"Only in order that you may the sooner forget your grief and begin to enjoy life again, my love," he had said smoothly. "You are Mrs. Gilles Loring now, Marian, and you must never forget it." As a sensitive fifteen-year-old, Angela had mistrusted her stepfather's smooth self-confidence, and had privately told her mamma that she was not willing to forget the father who had been so wonderful a friend and companion to a growing girl. Mamma had agreed, but her subsequent tears had flowed so painfully that Angela resolved on the spot never to repeat her plea that Father be lovingly remembered in the new family. Neither Angela nor her mother atfirst realized what sort of man had replaced the laughing, reckless Denzil Swann, who had killed himself riding in an impromptu, midnight steeplechase with a troop of his boon companions.
Gilles Loring was of quite another stripe, a big, heavyset, well-groomed man, who laughed heartily without real mirth, who rode well but without the dash and skill of hell-for-leather Denzil. Indeed, while looking every inch a man's man, Loring preferred to spend his days restoring the neglected estates of Swanholme to their former glory.
"Moderation in all things, my love," he instructed his new wife, "and good, constructive building for the future. We must present a better image to our neighbors than that of a harum-scarum couple continually on the fret for new sensations!" Angela, who had overheard the remark, took it as a cut at her beloved father, and flamed into a fine rage. The result of this display of temper was the first of many beatings she received from her stepfather.
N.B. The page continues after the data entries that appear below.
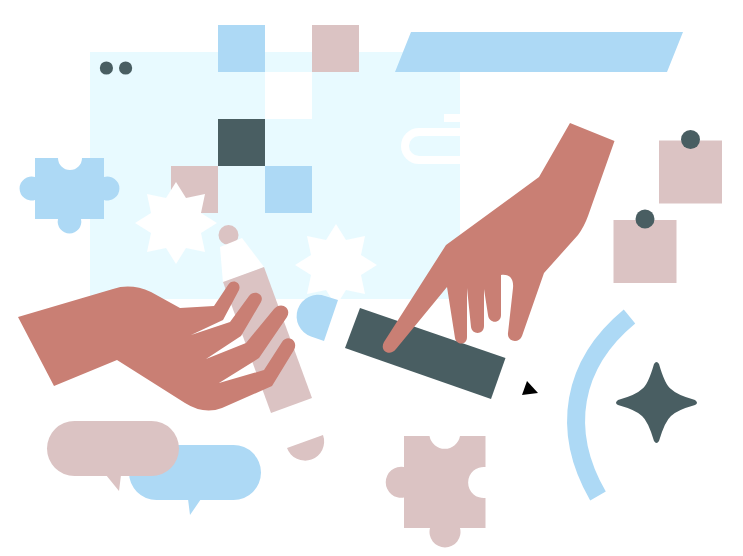
<!DOCTYPE html>
<html lang="en">
<head>
<meta charset="utf-8">
<title>Creative tools illustration</title>
<style>
:root {
  --paper: #ffffff;
  --ice: #e8faff;
  --sky: #add9f5;
  --blush: #dbc3c3;
  --slate: #495e62;
  --skin: #c97f74;
  --ink: #000000;
}
html, body { margin: 0; background: var(--paper); overflow: hidden; }
svg { display: block; width: 743px; height: 556px; }
.paper { fill: var(--paper); }
.ice { fill: var(--ice); }
.sky { fill: var(--sky); }
.blush { fill: var(--blush); }
.slate { fill: var(--slate); }
.skin { fill: var(--skin); }
.ink { fill: var(--ink); }
.clip-wire { fill: none; stroke: var(--paper); stroke-width: 8; }
.arc-stroke { fill: none; stroke: var(--sky); stroke-width: 18; }
</style>
</head>
<body>
<svg viewBox="0 0 743 556" role="img" aria-label="Two hands holding a pencil and an eraser among design shapes">
  <defs>
    <polygon id="burst" points="0,-41 10,-25 29,-29 25,-10 41,0 25,10 29,29 10,25 0,41 -10,25 -29,29 -25,10 -41,0 -25,-10 -29,-29 -10,-25"/>
    <g id="pinned-note">
      <rect class="blush" width="63" height="63"/>
      <circle class="slate" cx="31.5" cy="-1" r="9.5"/>
    </g>
  </defs>

  <rect class="paper" width="743" height="556"/>

  <g id="window">
    <rect class="ice" x="90" y="52" width="370" height="247"/>
    <circle class="slate" cx="106.4" cy="68" r="6.6"/>
    <circle class="slate" cx="125.6" cy="68" r="6.6"/>
    <path class="clip-wire" d="M460 132H419a14 14 0 0 0 0 28H460"/>
    <rect class="paper" x="444" y="114" width="16" height="8"/>
  </g>

  <g id="pixels">
    <rect class="sky" x="218" y="25" width="47" height="47"/>
    <rect class="blush" x="312" y="25" width="47" height="47"/>
    <rect class="paper" x="265" y="72" width="47" height="47"/>
    <rect class="slate" x="218" y="119" width="47" height="47"/>
    <rect class="blush" x="171" y="166" width="47" height="47"/>
    <rect class="sky" x="265" y="166" width="47" height="47"/>
  </g>

  <polygon id="banner" class="sky" points="411,32 683,32 667,72 395,72"/>

  <g id="bursts" class="paper">
    <use href="#burst" x="176" y="223"/>
    <use href="#burst" x="336" y="265"/>
  </g>

  <g id="notes">
    <use href="#pinned-note" x="659" y="140.5"/>
    <use href="#pinned-note" x="613.5" y="220"/>
  </g>

  <g id="puzzle-pieces">
    <path class="sky" d="M35 158H58A12 12 0 0 0 82 158H104V177A12 12 0 1 1 104 200V219H81A11.8 11.8 0 1 1 58 219H35V200A12 12 0 1 1 35 177Z"/>
    <path class="blush" d="M404 436H429.500A15.500 15.500 0 0 0 460 436H485.500V467A15.600 15.600 0 1 0 485.500 498V528H460A15.500 15.500 0 1 1 430 528H404V497.500A15.500 15.500 0 1 1 404 467Z"/>
  </g>

  <g id="speech-bubbles">
    <rect class="sky" x="129" y="445" width="132" height="55" rx="27.500"/>
    <polygon class="sky" points="188,499 201,499 190,515"/>
    <rect class="blush" x="47" y="421" width="132" height="55" rx="27.500"/>
    <polygon class="blush" points="106,475 121,475 119,491"/>
  </g>

  <g id="pencil">
    <circle class="blush" cx="228.500" cy="235" r="10"/>
    <polygon class="paper" points="220,247 242,238 264,267 223,283"/>
    <polygon class="blush" points="223,282 264,267 312,398 271,413"/>
    <path class="blush" d="M287 448L323 435A19 19 0 0 1 287 448Z"/>
  </g>

  <path id="left-hand" class="skin" d="M18 317L113 289Q131 283 151 292L180 308L214 306L228 285C232 278 242 282 239 290L223 320L191 335L230 322L249 296C254 289 265 294 261 302L241 336L206 359L246 343L274 309C281 301 292 308 287 317L259 358L219 383L264 370L282 342C287 334 299 340 294 350L272 386L222 408Q204 415 185 403L117 360L54 386Z"/>

  <g id="eraser">
    <polygon class="paper" points="338,300 361,308 346,349 324,341"/>
    <path class="sky" d="M338 300L324 341L311 336.500A21 21 0 0 1 325 296Z"/>
    <polygon class="slate" points="360,308 505.500,358 491,399 345,348"/>
  </g>

  <path id="right-hand" class="skin" d="M570 123L614.500 141L588 216Q584 227 578 235L544 273L522 336C519 344 507 342 508 333L513 288C514 277 508 274 501 275V315C501 324 489 324 488 315L484 289V326C484 335 472 335 471 327L467 288V337C467 346 456 345 455 338L447 287L396 349C390 357 379 351 384 342L446 245L539 177Z"/>

  <polygon id="cursor" class="ink" points="527,381 538,393 522,395"/>

  <path id="arc" class="arc-stroke" d="M629.500 316.500C572 364 560 430 598 496"/>

  <path id="sparkle" class="slate" d="M654 364Q656.500 360 659 364Q665 385 671 389Q677 395 695 400Q699 403 695 405Q677 410 671 416Q665 421 659 441Q656.500 445 654 441Q648 421 642 416Q636 410 618 405Q614 403 618 400Q636 395 642 389Q648 385 654 364Z"/>
</svg>
</body>
</html>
In spite of Marian's anguished pleading, Loring took the girl to his study and whipped her soundly with small flexible cane. Angela refused to cry, and her aroused stepfather finally was forced to desist when the girl fainted at his feet. He never beat her as savagely again, for the servants had overheard Marian's frantic appeals, and the story spread throughout the neighborhood. It appeared that the approval of his neighbors was indeed of prime importance to Mr. Gilles Loring.
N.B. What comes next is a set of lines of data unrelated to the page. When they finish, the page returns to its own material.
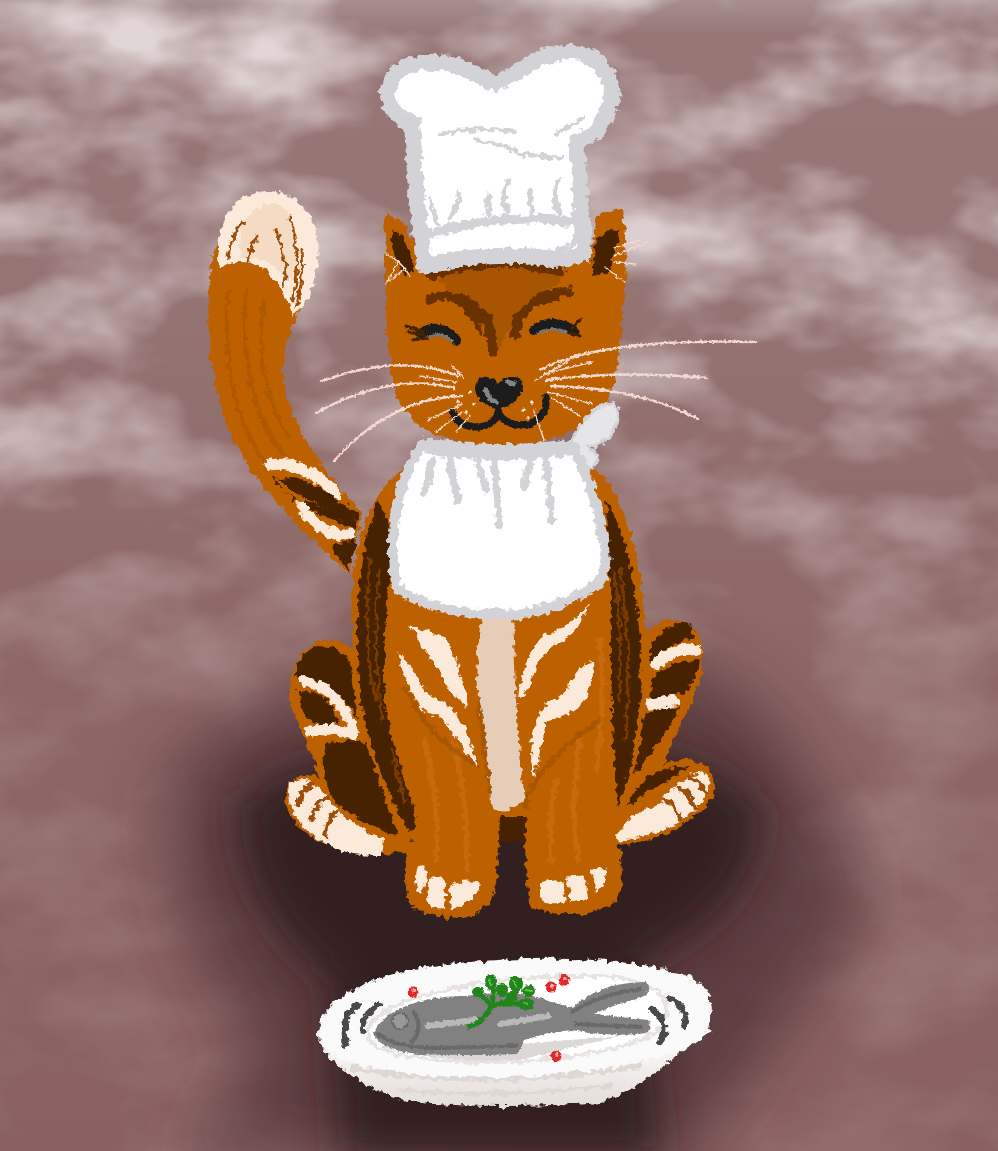
<!DOCTYPE html>
<html lang="en">
<head>
<meta charset="utf-8">
<title>Chef cat with a fish supper</title>
<style>
:root {
  --wall: #8f6868;
  --shadow: #2f1c1d;
  --fur: #bd6104;
  --fur-deep: #9c4f08;
  --stripe: #472205;
  --cream: #fbe9d9;
  --chest: #e5cdb7;
  --linen: #ffffff;
  --fold: #d3d3d7;
  --ink: #1d1a1b;
  --fish: #818181;
  --fish-dark: #696969;
  --herb: #24851c;
  --berry: #e02b2b;
}
html, body { margin: 0; height: 100%; overflow: hidden; background: var(--wall); }
svg { display: block; width: 998px; height: 1151px; }
.fur { fill: var(--fur); }
.stripe { fill: var(--stripe); }
.cream { fill: var(--cream); }
.linen { fill: var(--linen); }
.line { fill: none; stroke-linecap: round; stroke-linejoin: round; }
.fold { stroke: var(--fold); }
.ink { stroke: var(--ink); }
.brown { stroke: var(--stripe); }
.deep { stroke: var(--fur-deep); }
.pale { stroke: var(--cream); }
.whisker { stroke: #f3d9d0; stroke-width: 2.5; }
</style>
</head>
<body>
<svg viewBox="0 0 998 1151" role="img" aria-label="A smiling orange cat in a chef hat and bib sits behind a plate of fish">
  <defs>
    <linearGradient id="wall-tone" x1="0" y1="0" x2="0" y2="1">
      <stop offset="0" stop-color="#a68f8f"/>
      <stop offset=".03" stop-color="#977676"/>
      <stop offset=".25" stop-color="#957474"/>
      <stop offset=".55" stop-color="#8e6767"/>
      <stop offset="1" stop-color="#8a6060"/>
    </linearGradient>
    <linearGradient id="mist-fade" x1="0" y1="0" x2="0" y2="1">
      <stop offset="0" stop-color="#fff"/>
      <stop offset=".3" stop-color="#ddd"/>
      <stop offset=".6" stop-color="#333"/>
      <stop offset="1" stop-color="#222"/>
    </linearGradient>
    <linearGradient id="dish-side" x1="0" y1="0" x2="0" y2="1">
      <stop offset="0" stop-color="#fff"/>
      <stop offset="1" stop-color="#e4ddd8"/>
    </linearGradient>
    <mask id="mist-mask"><rect width="998" height="1151" fill="url(#mist-fade)"/></mask>
    <filter id="mist" x="0" y="0" width="1" height="1">
      <feTurbulence type="fractalNoise" baseFrequency=".006 .01" numOctaves="4" seed="8"/>
      <feColorMatrix values="0 0 0 0 .76  0 0 0 0 .68  0 0 0 0 .68  2.6 0 0 0 -1.05"/>
    </filter>
    <filter id="blur-wide" x="-.4" y="-.4" width="1.8" height="1.8"><feGaussianBlur stdDeviation="32"/></filter>
    <filter id="blur-mid" x="-.4" y="-.4" width="1.8" height="1.8"><feGaussianBlur stdDeviation="22"/></filter>
    <filter id="brush" filterUnits="userSpaceOnUse" x="0" y="0" width="998" height="1151">
      <feTurbulence type="fractalNoise" baseFrequency=".16" numOctaves="2" seed="3"/>
      <feDisplacementMap in="SourceGraphic" scale="9" xChannelSelector="R" yChannelSelector="G"/>
    </filter>
    <filter id="chalk" filterUnits="userSpaceOnUse" x="0" y="0" width="998" height="1151">
      <feTurbulence type="fractalNoise" baseFrequency=".3" numOctaves="2" seed="5"/>
      <feDisplacementMap in="SourceGraphic" scale="4" xChannelSelector="R" yChannelSelector="G"/>
    </filter>
    <g id="berry"><circle r="5.5" fill="var(--berry)"/><circle cx="1" cy="-1" r="2" fill="#f8b0a8"/></g>
  </defs>

  <g id="backdrop">
    <rect width="998" height="1151" fill="url(#wall-tone)"/>
    <g mask="url(#mist-mask)"><rect width="998" height="1151" filter="url(#mist)"/></g>
    <path d="M170 770Q330 640 520 640Q760 640 810 790Q880 860 850 930L690 1160H180L260 1060Q150 900 170 770Z" fill="#4c2f30" opacity=".72" filter="url(#blur-wide)"/>
    <path d="M240 800Q330 740 500 740Q700 740 760 810Q760 910 640 960L660 1160H340L330 980Q240 910 240 800Z" fill="var(--shadow)" opacity=".9" filter="url(#blur-mid)"/>
  </g>

  <g id="cat" filter="url(#brush)">
    <g id="tail">
      <path class="fur" d="M214 246C202 310 207 400 245 462C280 512 320 545 349 574L362 512C330 478 292 430 284 384C278 350 291 325 306 300L280 240Z"/>
      <path class="line deep" stroke-width="4" opacity=".45" d="M228 290C222 370 238 430 268 466M246 290C240 360 254 420 284 454M264 300C256 360 266 400 288 436"/>
      <path class="cream" d="M219 268C212 220 238 190 268 191C302 192 322 222 318 262C315 290 304 306 292 318C288 296 276 278 262 268C246 258 230 262 219 268Z"/>
      <path d="M240 258C236 220 256 202 276 204C300 212 298 250 292 280C274 262 258 256 240 258Z" fill="#f3d5bd" opacity=".7"/>
      <path class="line deep" stroke-width="3" d="M228 258Q230 236 244 222M248 262Q250 244 258 236M289 216Q304 256 292 302M302 250Q304 280 297 304M276 230Q288 262 284 286"/>
      <path class="stripe" d="M272 476L294 502L306 500L354 526L356 548L347 570L330 545L352 542L350 528L300 504L274 482Q300 468 340 502L358 512L355 530Z"/>
      <path class="line pale" stroke-width="11" d="M270 465Q304 460 337 494M302 506Q318 536 350 535"/>
    </g>

    <g id="hind-legs">
      <path class="fur" d="M352 648C324 628 290 648 290 690C290 724 312 738 318 776C298 772 282 784 286 806C300 842 350 862 412 852L400 760Z"/>
      <path class="stripe" d="M294 676C300 640 334 636 350 662L358 720C340 690 318 676 294 676ZM298 690Q330 690 340 724Q316 730 304 714ZM326 744Q350 738 366 744L398 836Q350 820 330 796Q320 768 326 744Z"/>
      <path class="line pale" stroke-width="10" d="M303 681Q338 688 354 732M310 732Q330 724 354 736"/>
      <path class="cream" d="M290 784Q310 772 326 796Q350 826 384 840L382 856Q330 858 298 820Q286 804 290 784Z"/>
      <path class="line deep" stroke-width="5" d="M298 806Q300 788 314 784M312 820Q314 804 326 798M326 834Q326 820 336 812"/>
      <path class="fur" d="M640 640C660 612 694 612 703 648C706 690 680 716 664 764C694 752 720 766 714 794C696 826 660 842 606 846L622 740Z"/>
      <path class="stripe" d="M650 650Q664 618 690 624L696 638Q666 640 650 668ZM652 678Q672 660 700 660Q696 684 682 694Q660 694 648 708ZM644 716Q660 704 680 708Q664 738 632 778ZM626 806Q644 766 690 766Q664 784 626 806Z"/>
      <path class="line pale" stroke-width="11" d="M656 664Q674 646 696 650M652 704L674 700"/>
      <path class="cream" d="M616 840Q622 816 656 806Q680 776 704 772Q716 784 702 802Q670 838 616 840Z"/>
      <path class="line deep" stroke-width="5" d="M664 800Q676 804 680 818M678 788Q690 792 694 806M690 778Q702 782 706 794"/>
    </g>

    <g id="body">
      <path class="stripe" d="M492 800H534V842H492Z"/>
      <path class="fur" d="M410 462C366 492 350 550 352 620C350 700 380 790 412 840C402 862 402 890 414 908C440 922 474 922 490 902C500 880 498 850 500 816L526 816C524 850 526 880 530 906C556 918 596 918 616 900C626 880 622 850 614 834C640 780 652 690 644 610C638 540 620 480 586 466Z"/>
      <path class="line" stroke="#d27a1c" stroke-width="5" opacity=".4" d="M424 740Q440 800 436 860M452 740Q470 800 466 868M580 740Q570 800 578 860M556 780Q548 820 552 862M600 640Q606 700 596 770"/>
      <path class="stripe" d="M378 500C362 540 354 610 358 680C364 740 390 800 410 834L418 820C396 760 382 710 384 660C384 620 392 580 388 520Z"/>
      <path class="stripe" d="M606 500C612 560 610 640 612 700Q612 760 618 808C636 760 646 690 638 620C634 570 624 530 606 500Z"/>
      <path class="line" stroke="#7a3b06" stroke-width="3" d="M370 560Q362 640 376 700M379 570Q372 640 382 720M392 750L404 800M620 570Q632 650 626 740M614 570Q624 640 619 700"/>
      <path class="line deep" stroke-width="5" opacity=".6" d="M406 690Q430 740 478 766M494 804Q484 760 480 700M526 806Q530 770 600 720"/>
      <path d="M482 612Q500 604 513 614L516 690Q518 750 525 798Q510 818 491 806Q488 740 478 690Q476 650 482 612Z" fill="var(--chest)"/>
      <g id="chest-flames" class="cream">
        <path d="M410 626L444 636Q460 660 468 708Q450 694 440 672Z"/>
        <path d="M398 650Q412 664 426 692L452 708Q470 730 478 768Q456 736 442 718L424 712Q404 684 398 650Z"/>
        <path d="M589 604Q580 634 552 646Q534 662 528 690L518 698Q522 662 542 636Q566 630 589 604Z"/>
        <path d="M593 660Q596 700 568 714L546 722Q542 750 534 778Q526 746 540 710L566 692Q574 668 593 660Z"/>
      </g>
      <g id="front-paws">
        <path class="cream" d="M416 868Q424 862 428 876L422 894Q412 886 416 868ZM430 878Q442 872 446 884L444 908Q428 910 426 898ZM450 886Q466 876 480 884Q474 904 452 910ZM540 884Q552 876 562 882L566 902Q548 906 540 898ZM566 878Q580 872 586 880L588 900L572 902ZM592 870Q602 862 606 870Q608 886 596 892Z"/>
      </g>
    </g>

    <g id="head">
      <path class="fur" d="M386 212L404 224L424 262H590L598 214L622 208C630 250 624 330 614 384C606 424 560 444 500 446C440 444 404 428 394 386C384 330 384 260 386 212Z"/>
      <path class="stripe" d="M391 230Q408 234 414 272L406 276Q390 256 391 230ZM596 240Q606 228 620 230Q618 256 606 274L592 276Z"/>
      <path d="M438 280Q500 252 566 276L520 308Q510 330 498 350Q480 320 438 280Z" fill="var(--fur-deep)" opacity=".65"/>
      <g class="line" stroke="#693005" stroke-width="9">
        <path d="M430 276Q500 252 562 272"/>
        <path d="M430 300Q442 290 460 302L488 322L494 352"/>
        <path d="M570 292Q546 290 532 304Q512 320 516 336"/>
        <path stroke-width="5" d="M462 296L490 318M556 298L528 306M462 306Q478 318 480 332"/>
      </g>
    </g>
  </g>

  <g id="face" filter="url(#chalk)">
    <g id="eyes" class="line ink">
      <path stroke-width="10" d="M421 333Q440 322 456 340M534 330Q552 317 574 331"/>
      <path stroke="#777" stroke-width="3" d="M426 338Q440 330 452 341M538 333Q552 326 566 332"/>
      <path stroke-width="3" class="brown" d="M424 332L406 326M424 335L408 332M428 338L412 340M572 328L580 320M572 333L580 336"/>
    </g>
    <path id="nose" d="M498 384Q490 374 480 378Q470 388 480 400Q490 408 498 410Q514 406 522 392Q526 378 514 377Q502 376 498 384Z" fill="var(--ink)"/>
    <path class="line" stroke="#858585" stroke-width="5" d="M486 390Q488 400 496 402M508 382L514 384"/>
    <path id="smile" class="line ink" stroke-width="7" d="M452 411Q458 428 480 427Q496 424 498 412Q506 428 530 424Q548 416 546 397"/>
    <g id="whiskers" class="line whisker">
      <path d="M458 376Q400 352 322 381M454 388Q390 372 316 413M462 396Q390 398 334 461"/>
      <path d="M540 370Q600 338 756 342M546 380Q620 370 708 378M552 386Q640 388 698 419"/>
      <path stroke-width="1.5" d="M456 382L420 376M462 404L428 420M462 412L436 432M536 380L580 354M544 374L592 362M548 392L592 404M552 398L580 416M534 410L544 440M464 378L452 366M470 416L456 432"/>
      <path stroke-width="1.5" d="M386 254Q400 260 410 276M398 262L386 284M406 268L388 282M614 248L640 240M614 256L648 242M614 262L636 264M606 268L624 282"/>
    </g>
    <path class="line pale" stroke-width="3.5" d="M458 402h.1M466 412h.1M474 404h.1M470 392h.1M524 410h.1M532 402h.1M528 418h.1"/>
  </g>

  <g id="bib" filter="url(#brush)">
    <path d="M572 440Q590 404 612 403Q624 412 614 430Q606 446 588 446Q604 456 592 468Q576 466 568 456Z" fill="#e6e6e9" stroke="var(--fold)" stroke-width="3"/>
    <path class="linen" stroke="var(--fold)" stroke-width="10" stroke-linejoin="round" d="M421 444Q500 460 572 446Q592 480 602 530Q610 560 600 582Q550 616 494 615Q430 612 396 588Q386 520 408 470Z"/>
    <path class="line fold" stroke-width="16" d="M426 446Q500 458 570 447"/>
    <path class="line fold" stroke-width="7" d="M432 460L425 492M450 460L458 502M478 462L486 490M494 462L500 526M546 460L552 520M530 462L524 486"/>
  </g>

  <g id="chef-hat" filter="url(#brush)">
    <path class="linen" stroke="var(--fold)" stroke-width="16" stroke-linejoin="round" d="M412 122C384 118 378 76 408 66C440 54 470 70 494 84C520 74 540 50 574 52C612 56 622 100 600 126Q590 138 577 141L584 254Q556 264 536 257Q480 252 424 266L416 190Z"/>
    <path class="line fold" stroke-width="4" d="M440 134Q480 126 514 131M474 140Q506 144 520 154L562 158M556 134Q572 126 582 118"/>
    <path class="line fold" stroke-width="9" d="M426 235Q500 212 576 222"/>
    <path class="line fold" stroke-width="5" d="M430 200L438 224M459 192Q460 208 448 220M488 196L488 214M508 180Q500 196 508 212M530 192L532 212M558 180Q552 200 560 214"/>
    <path class="line fold" stroke-width="5" d="M428 262Q480 246 540 252Q576 254 578 228"/>
  </g>

  <g id="plate" filter="url(#brush)">
    <path d="M318 1040Q340 1080 408 1102Q500 1110 602 1102Q640 1088 668 1062L712 1030Z" fill="url(#dish-side)"/>
    <path d="M318 1036C316 1000 370 972 450 964C540 954 640 958 690 976C716 990 718 1020 700 1038C670 1062 610 1068 560 1074C480 1080 390 1078 350 1062Q320 1050 318 1036Z" fill="#fbfafa"/>
    <path d="M368 1030C380 994 500 974 600 976C660 980 676 1000 662 1028C630 1054 540 1062 480 1062C410 1060 364 1052 368 1030Z" fill="#fff" stroke="#e8e3e2" stroke-width="4"/>
    <path class="line" stroke="#ded7d3" stroke-width="4" d="M352 1068Q480 1092 640 1066M400 1090Q500 1098 610 1086"/>
    <path class="line" stroke="#4a4a4a" stroke-width="6" d="M358 1004Q338 1022 346 1046M380 1004Q360 1016 362 1030M652 1010Q672 1022 660 1042M668 998Q690 1008 684 1026"/>
  </g>

  <g id="fish" filter="url(#chalk)">
    <path d="M380 1046Q440 1064 520 1060L620 1036L520 1044Z" fill="#dcd8d6"/>
    <path d="M374 1032C386 1008 424 996 466 996Q520 988 552 1002L572 1008Q600 982 646 982Q654 992 640 998Q610 1006 594 1014L648 1020Q656 1032 640 1034Q600 1036 572 1030Q548 1032 524 1040L518 1054Q480 1056 420 1054Q376 1050 374 1032Z" fill="var(--fish)"/>
    <path class="line" stroke="var(--fish-dark)" stroke-width="4" d="M378 1034Q396 1048 440 1048L516 1046M572 1012Q600 994 640 989M576 1024L640 1027M414 1012Q424 1028 412 1042"/>
    <path class="line" stroke="#b9b9b9" stroke-width="6" d="M428 1026L474 1020M500 1024L548 1016"/>
    <circle cx="400" cy="1021" r="8" fill="#999" stroke="var(--fish-dark)" stroke-width="2"/>
  </g>

  <g id="garnish" filter="url(#chalk)">
    <path class="line" stroke="var(--herb)" stroke-width="5" d="M469 1027Q484 1022 492 1006L494 986M492 1006L480 994M492 1006Q508 1004 516 992M498 1004L526 1004"/>
    <g fill="var(--herb)">
      <ellipse cx="491" cy="982" rx="6" ry="8"/><ellipse cx="478" cy="992" rx="6" ry="5"/><ellipse cx="502" cy="990" rx="6" ry="7"/><ellipse cx="516" cy="984" rx="7" ry="8"/><ellipse cx="529" cy="991" rx="7" ry="6"/><ellipse cx="526" cy="1004" rx="8" ry="6"/><ellipse cx="512" cy="997" rx="6" ry="5"/>
    </g>
    <path class="line" stroke="#6dbb56" stroke-width="2" d="M489 980L491 985M514 981L516 987M526 990L531 991M524 1003L528 1004"/>
    <use href="#berry" x="413" y="992"/>
    <use href="#berry" x="551" y="987"/>
    <use href="#berry" x="564" y="980"/>
    <use href="#berry" x="556" y="1056"/>
  </g>
</svg>
</body>
</html>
He had been, it became known, the distant relative and estate manager of a northern nobleman before he came to Averly village--for reasons of health, he always explained with his hearty laugh, as though challenging anyone to find him other than superbly fit. He was in truth a fine figure of a man, and Marian Swann, widowed a year and quite helpless to manage the comfortable estate her husband had left her, was pathetically eager to accept first his advice, and later, his offer of marriage. It was not long until he was much more respected in the county than his predecessor had been. Everyone took to saying that Marian had done very well for herself, and that the new master of Swanholme would bring the property up to scratch in a way careless Denzil Swann had never even bothered to attempt. It was also noted, in passing, that it was an added mark of Gilles Loring's integrity that he should expend so much time and energy upon an estate which would become the property of his stepdaughter upon the day she married. It was at this time, three years after Marian's marriage, that two things happened which changed the rest of Angela's life. The first of these was the introduction into the household at Swanholme of Mr. Vivian Nellis, son of Gilles's sister.
This finicking young exquisite was a Londoner, and quite prepared to tell anyone who would listen about the advantages of life in the Metropolis, and of the fine figure he himself cut in the Ton. This elegant Tulip caused many a smothered smile among the stolid, worthy squires and their ladies, the more so because his uncle Gilles, while making excuses for the lad's youthful folly, was also seen to disguise a grin.